---------- Extracted records

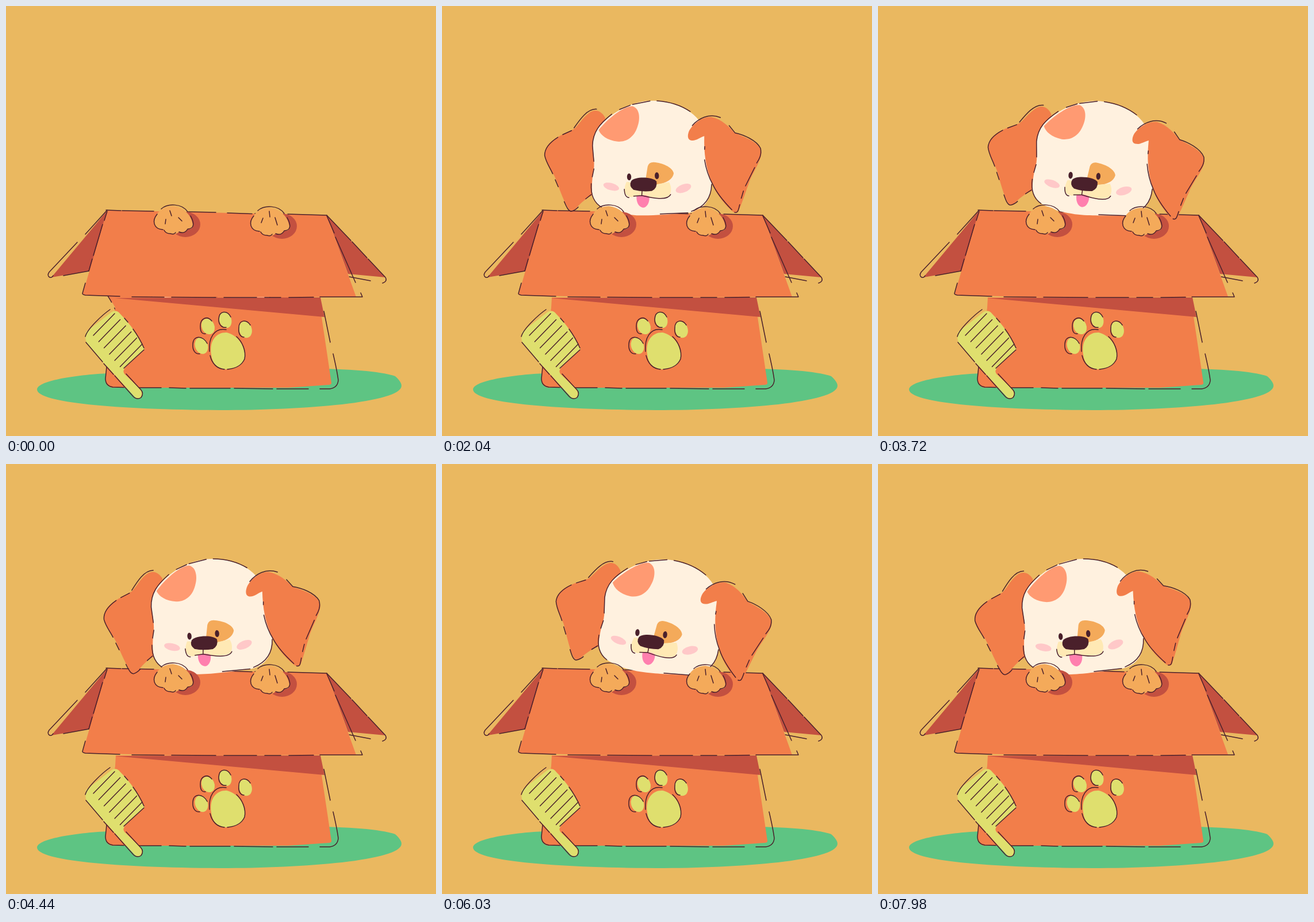
An HTML page with a canvas for the animation above (8.01 s loop, 748 px wide and 748 px high).

```html
<!DOCTYPE html>
<html lang="en">
<head>
<meta charset="utf-8">
<title>Puppy in a box</title>
<style>
html, body { margin: 0; width: 100%; height: 100%; overflow: hidden; background: #eab860; }
canvas { display: block; width: 748px; height: 748px; }
</style>
</head>
<body>
<canvas id="stage" width="748" height="748"></canvas>
<script>
const ctx = document.getElementById('stage').getContext('2d');
const LOOP = 8010, STEP = 30;
const INK = '#4a202b', ORANGE = '#f27e4a', DARK = '#c35040', LIME = '#dfdf6e', TAN = '#f4aa5a';

const cache = {};
const path = d => cache[d] || (cache[d] = new Path2D(d));
function fill(color, d) { ctx.fillStyle = color; ctx.fill(path(d)); }
function line(...parts) {
  ctx.strokeStyle = INK;
  for (const d of parts) ctx.stroke(path(d));
}
function oval(color, x, y, rx, ry, deg = 0) {
  ctx.fillStyle = color;
  ctx.beginPath();
  ctx.ellipse(x, y, rx, ry, deg * Math.PI / 180, 0, 7);
  ctx.fill();
}
const ease = p => (1 - Math.cos(Math.PI * Math.min(1, Math.max(0, p)))) / 2;

// Head tilt: [time, degrees]
const TILT = [[1390, -3], [3050, 10], [4790, -3], [6450, 10], [8220, -3]];
function tiltAt(t) {
  let a = TILT[0][1];
  for (let i = 1; i < TILT.length; i++) {
    const [t0, a0] = TILT[i - 1], [t1, a1] = TILT[i];
    if (t >= t0) a = a0 + (a1 - a0) * ease((t - t0) / (t1 - t0));
  }
  return a;
}

function ground() {
  ctx.fillStyle = '#eab860';
  ctx.fillRect(0, 0, 748, 748);
  fill('#5ec483', 'M54 667C54 654 106 643 176 639L520 631C600 630 660 637 677 644C684 650 688 656 688 661C686 690 520 703 372 703C190 702 54 690 54 667Z');
}

function sideFlaps() {
  fill(DARK, 'M176 356L79 472L150 460ZM558 364L660 472L595 466Z');
  line('M176 355L138 397M124 411L75 463Q71 469 76 472Q80 473 82 469M100 469L144 461',
    'M558 364L600 408M602 410L628 438M630 440L660 472Q664 479 655 482M597 471L634 478');
}

function boxBody() {
  fill(ORANGE, 'M191 507L547 507L549 541L566 655Q567 658 562 659L490 664L184 664Q173 661 173 650L175 628L190 525Z');
  fill(DARK, 'M190 508L547 507L554 541Z');
  line('M175 628L173 648Q173 661 186 663L205 663.5M212 664L270 664M284 664L313 665M320 665L390 665M397 665L464 666M471 666L526 666',
    'M546 666L563 666Q577 664 578 651Q576 635 569 605M564 585L553 531');
}

function comb() {
  fill(LIME, 'M139 567L183 533Q192 527 199 536C215 552 232 575 241 597L208 628Q202 635 206 640L234 667Q240 672 236 680Q230 685 224 680L142 590Q136 580 139 567Z');
  line('M138 575C141 562 168 537 181 528M139 585L168 619M170 622L187 641M189 643L221 679Q228 686 235 681Q240 674 235 668L209 640',
    'M206 543L212 550M221 562Q232 577 240 595M240 598L205 630');
  for (let i = 0; i < 6; i++)
    line(`M${152 + 9.3 * i} ${573 + 10.9 * i}L${189 + 9.6 * i} ${535 + 10.6 * i}`);
}

function print() {
  fill(LIME, 'M357 606C353 580 368 567 384 568C402 572 415 590 416 607C416 625 398 632 381 632C366 630 359 622 357 606Z');
  line('M383 563C362 559 352 578 354 601M355 608C359 624 369 631 380 632M385 632C397 631 410 626 415 614C418 600 411 584 401 575');
  oval(LIME, 340, 591, 11, 14.5, -20);
  oval(LIME, 351.5, 557.5, 11, 14, -25);
  oval(LIME, 381.5, 546, 10.5, 14.5, -18);
  oval(LIME, 416.5, 563, 11, 14.5, -18);
  line('M350 587C343 573 326 572 325 588C324 600 330 606 337 605', 'M358 548C350 538 338 543 338 557C338 567 341 571 347 570',
    'M391 541C385 529 371 529 370 545C370 555 376 560 383 559', 'M425 555C418 544 405 546 405 560C404 570 408 576 414 576');
}

function frontFlap() {
  fill(ORANGE, 'M176 355L558 364L609 506L300 507L138 503Q133 502 134 499Z');
  line('M174 355L200 356M202 356L257 357M317 358L365 359M385 360L428 361.5M433 361L440 361.5M490 362L558 364',
    'M176 357L171 373M168 380L152 434M150 440L144 461M138 482L133 500Q133 502 138 503L198 505M219 506L275 506.5M288 506.5L365 507M379 507L436 507M450 507L478 507M492 507L535 506.5M546 506L620 506L617 499',
    'M558 365L571 395M573 402L608 481');
}

function paw(x, y, toes) {
  ctx.save();
  ctx.translate(x, y);
  oval(DARK, 312, 380, 26, 22);
  fill(TAN, 'M258 378C257 362 272 348 290 348C308 350 322 362 325 380Q326 389 316 388Q311 397 301 393Q294 399 286 396Q278 396 275 389C266 389 259 386 258 378Z');
  line('M270 353C281 343 306 343 316 358M321 365C328 378 328 387 316 388Q311 397 301 393M295 394Q293 398 286 396Q278 396 275 390M273 389C257 388 253 374 263 362');
  ctx.restore();
  line(toes);
}

function ears(left) {
  if (left) {
    fill(ORANGE, 'M270 200C262 187 250 185 240 195C229 205 224 217 217 223C200 233 168 246 169 270C172 288 186 300 191 312C199 330 208 352 218 364Q224 367 229 361C238 349 248 340 256 336L264 270Z');
    line('M217 221C226 206 238 186 254 186M213 226L198 234M190 239C176 249 168 260 169 272C172 284 180 293 185 303M190 313L196 325M208 350C213 360 217 367 222 366Q228 364 233 358M245 343L254 335');
    return;
  }
  fill(ORANGE, 'M417 214C422 202 438 187 454 187C473 190 486 202 496 212C515 219 543 226 545 244C545 260 531 280 526 300C520 320 515 340 511 349Q507 353 502 349C492 342 470 321 462 300C450 277 445 250 444 221C436 224 431 230 423 230C414 230 415 220 417 214Z');
  line('M422 204C432 191 450 180 470 187M486 200L497 212C511 214 535 222 543 236C546 247 542 255 538 262M535 270L521 303M518 312L515 325M513 336C511 349 510 351 505 350',
    'M446 239L446 244M447 262C451 280 457 293 464 304C470 315 480 328 500 346');
}

function face() {
  fill(TAN, 'M349 280Q351 271 362 272C378 273 393 280 395 289C394 301 380 309 362 311L347 302Z');
  fill('#ffe9b4', 'M314 309C308 325 313 335 325 335L342 330C360 334 380 335 390 328C394 320 392 311 388 305L366 310Z');
  fill('#ff7fae', 'M333 333Q345 328 355 332C357 342 352 352 345 352C337 351 333 342 333 333Z');
  line('M342 322L342 331M311 322C312 332 315 336 320 336M328 333L342 331C360 334 387 338 392 326');
  fill(INK, 'M322 307C328 298 360 297 366 305Q369 316 359 322Q342 325 327 322Q318 316 322 307Z');
  oval(INK, 318, 300, 3.7, 6, -5);
  oval(INK, 366, 295, 3.7, 6, -5);
  oval('#ffc8c8', 288, 319, 14, 6.3, 12);
  oval('#ffc8c8', 413.5, 314, 14, 7, -24);
}

function dog(t) {
  const drop = 210 * (1 - ease((t - 930) / 395));
  ctx.save();
  ctx.translate(366, 418 + drop);
  ctx.rotate((tiltAt(t) + 2.28) * Math.PI / 180);
  ctx.translate(-366, -418);
  ears(true);
  fill('#fff1df', 'M251 243C252 231 256 221 262 214C285 186 320 165 358 165C400 166 440 183 452 230L462 300C464 330 452 352 420 357C385 361 365 365 335 366C300 366 268 360 258 341C253 328 254 303 256 287C256 270 251 258 251 243Z');
  fill('#ff9a72', 'M260 222C274 202 300 178 316 177C330 180 331 200 327 212C322 232 308 240 294 240C276 239 264 231 260 222Z');
  line('M281 193C261 211 250 226 251 250L255 277M256 290L254 304M253 316C253 336 260 349 274 356M294 184L312 175.5M316 174L346 166M358 165C380 165 400 170 417 180M376 361L424 356M430 353C452 344 463 327 462 304');
  face();
  ears(false);
  ctx.restore();
}

function draw(t) {
  const out = t >= 1320;
  ctx.lineWidth = 1.5;
  ctx.lineCap = ctx.lineJoin = 'round';
  ground();
  if (!out) dog(t);
  sideFlaps();
  boxBody();
  comb();
  print();
  frontFlap();
  if (out) dog(t);
  paw(0, 0, 'M285 356L288 365M300 368L306 374M278 371L277 379');
  paw(168, 3, 'M458 357L459 367M468 368L472 381M447 369L444 377');
}

const start = performance.now();
function tick() {
  const t = (performance.now() - start) % LOOP;
  draw(Math.floor(t / STEP) * STEP);
  requestAnimationFrame(tick);
}
tick();
</script>
</body>
</html>
```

--------------------

**Activity:** Only lines of the data holding the word "ORANGE" go in the answer. Please copy each of them.

**Solution:**
const INK = '#4a202b', ORANGE = '#f27e4a', DARK = '#c35040', LIME = '#dfdf6e', TAN = '#f4aa5a';
  fill(ORANGE, 'M191 507L547 507L549 541L566 655Q567 658 562 659L490 664L184 664Q173 661 173 650L175 628L190 525Z');
  fill(ORANGE, 'M176 355L558 364L609 506L300 507L138 503Q133 502 134 499Z');
    fill(ORANGE, 'M270 200C262 187 250 185 240 195C229 205 224 217 217 223C200 233 168 246 169 270C172 288 186 300 191 312C199 330 208 352 218 364Q224 367 229 361C238 349 248 340 256 336L264 270Z');
  fill(ORANGE, 'M417 214C422 202 438 187 454 187C473 190 486 202 496 212C515 219 543 226 545 244C545 260 531 280 526 300C520 320 515 340 511 349Q507 353 502 349C492 342 470 321 462 300C450 277 445 250 444 221C436 224 431 230 423 230C414 230 415 220 417 214Z');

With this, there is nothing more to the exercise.